I wrote to the website to offer my thanks to these baseball-loving volunteers. I received an inspiring reply from team member Mark Pankin.
“We have a list of the games for which we do not have (complete) play-by-play accounts:
If any of your readers has something, not just the box score–we have all of those, that describes plays, that would be helpful. Even accounts for part of a game may help us. Every so often, we get something from a fan who has attended one of these games and kept the scorecard or discovered a parent’s or grandparent’s old scorebook (in the attic. We have searched the newspapers in the major league cities, but once in a while someone finds an account in an older newspaper in a smaller city such as Peoria, IL or Portsmouth, OH. Libraries in the region may have them on microfilm and there are a few obscure online sources.

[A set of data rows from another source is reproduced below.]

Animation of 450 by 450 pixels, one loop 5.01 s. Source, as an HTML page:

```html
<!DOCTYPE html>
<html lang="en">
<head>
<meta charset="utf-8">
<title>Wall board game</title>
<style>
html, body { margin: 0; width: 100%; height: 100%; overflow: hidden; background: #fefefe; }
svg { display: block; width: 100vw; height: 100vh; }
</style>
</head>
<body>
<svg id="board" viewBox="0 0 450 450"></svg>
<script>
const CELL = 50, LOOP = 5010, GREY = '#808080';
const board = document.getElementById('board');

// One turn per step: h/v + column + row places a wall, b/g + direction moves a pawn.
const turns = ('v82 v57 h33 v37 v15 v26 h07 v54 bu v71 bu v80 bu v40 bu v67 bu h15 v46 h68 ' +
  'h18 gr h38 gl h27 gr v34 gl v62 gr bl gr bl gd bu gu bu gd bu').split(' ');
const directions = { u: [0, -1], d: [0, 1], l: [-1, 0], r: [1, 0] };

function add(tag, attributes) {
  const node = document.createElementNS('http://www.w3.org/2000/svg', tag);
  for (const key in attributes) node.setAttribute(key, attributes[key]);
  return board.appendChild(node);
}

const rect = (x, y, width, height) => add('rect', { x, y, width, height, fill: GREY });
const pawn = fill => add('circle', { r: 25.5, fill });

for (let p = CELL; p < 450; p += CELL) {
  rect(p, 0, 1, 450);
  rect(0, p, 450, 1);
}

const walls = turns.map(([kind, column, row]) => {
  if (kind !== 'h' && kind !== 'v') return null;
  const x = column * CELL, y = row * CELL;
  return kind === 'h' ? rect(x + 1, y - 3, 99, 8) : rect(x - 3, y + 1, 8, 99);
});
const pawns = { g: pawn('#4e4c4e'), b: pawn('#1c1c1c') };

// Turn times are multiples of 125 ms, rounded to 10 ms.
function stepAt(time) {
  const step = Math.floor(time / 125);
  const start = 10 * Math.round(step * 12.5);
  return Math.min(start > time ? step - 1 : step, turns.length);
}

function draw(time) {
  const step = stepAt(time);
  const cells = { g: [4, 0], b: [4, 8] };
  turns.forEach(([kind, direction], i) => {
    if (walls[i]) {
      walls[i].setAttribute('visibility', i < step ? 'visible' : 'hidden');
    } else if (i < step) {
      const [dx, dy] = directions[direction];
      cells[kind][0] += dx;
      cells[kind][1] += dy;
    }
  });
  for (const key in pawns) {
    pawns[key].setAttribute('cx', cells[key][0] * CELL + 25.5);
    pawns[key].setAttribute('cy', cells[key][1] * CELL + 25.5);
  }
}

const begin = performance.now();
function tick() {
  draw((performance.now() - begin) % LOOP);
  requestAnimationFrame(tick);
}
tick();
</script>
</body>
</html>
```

A word of warning: looking through microfilms of old newspapers can be both frustrating if nothing turns up and hard on the eyes. On the other hand, reading news from way back and seeing the ads in those days can be a lot of fun. By the mid-1950s with the advent of TV as a news source, most papers had stopped showing play-by-play accounts. Even online searches can be very frustrating. Thanks for your offer to help.”
The stats in a box score aren’t what matter. The batter-by-batter account reinforces that a long-forgotten player made it. For one game, they competed with, and against, major leaguers. They were in “The Show.” That player mattered.
Show you know that when you write to someone. Watch the quantity and quality of your responses increase when you do. Check your scorecard collection. Do you have game accounts you could share, missing links in Retrosheet’s mammoth research chain? Even if you don’t, send them your thanks.
They’re preserving baseball memories. OUR memories!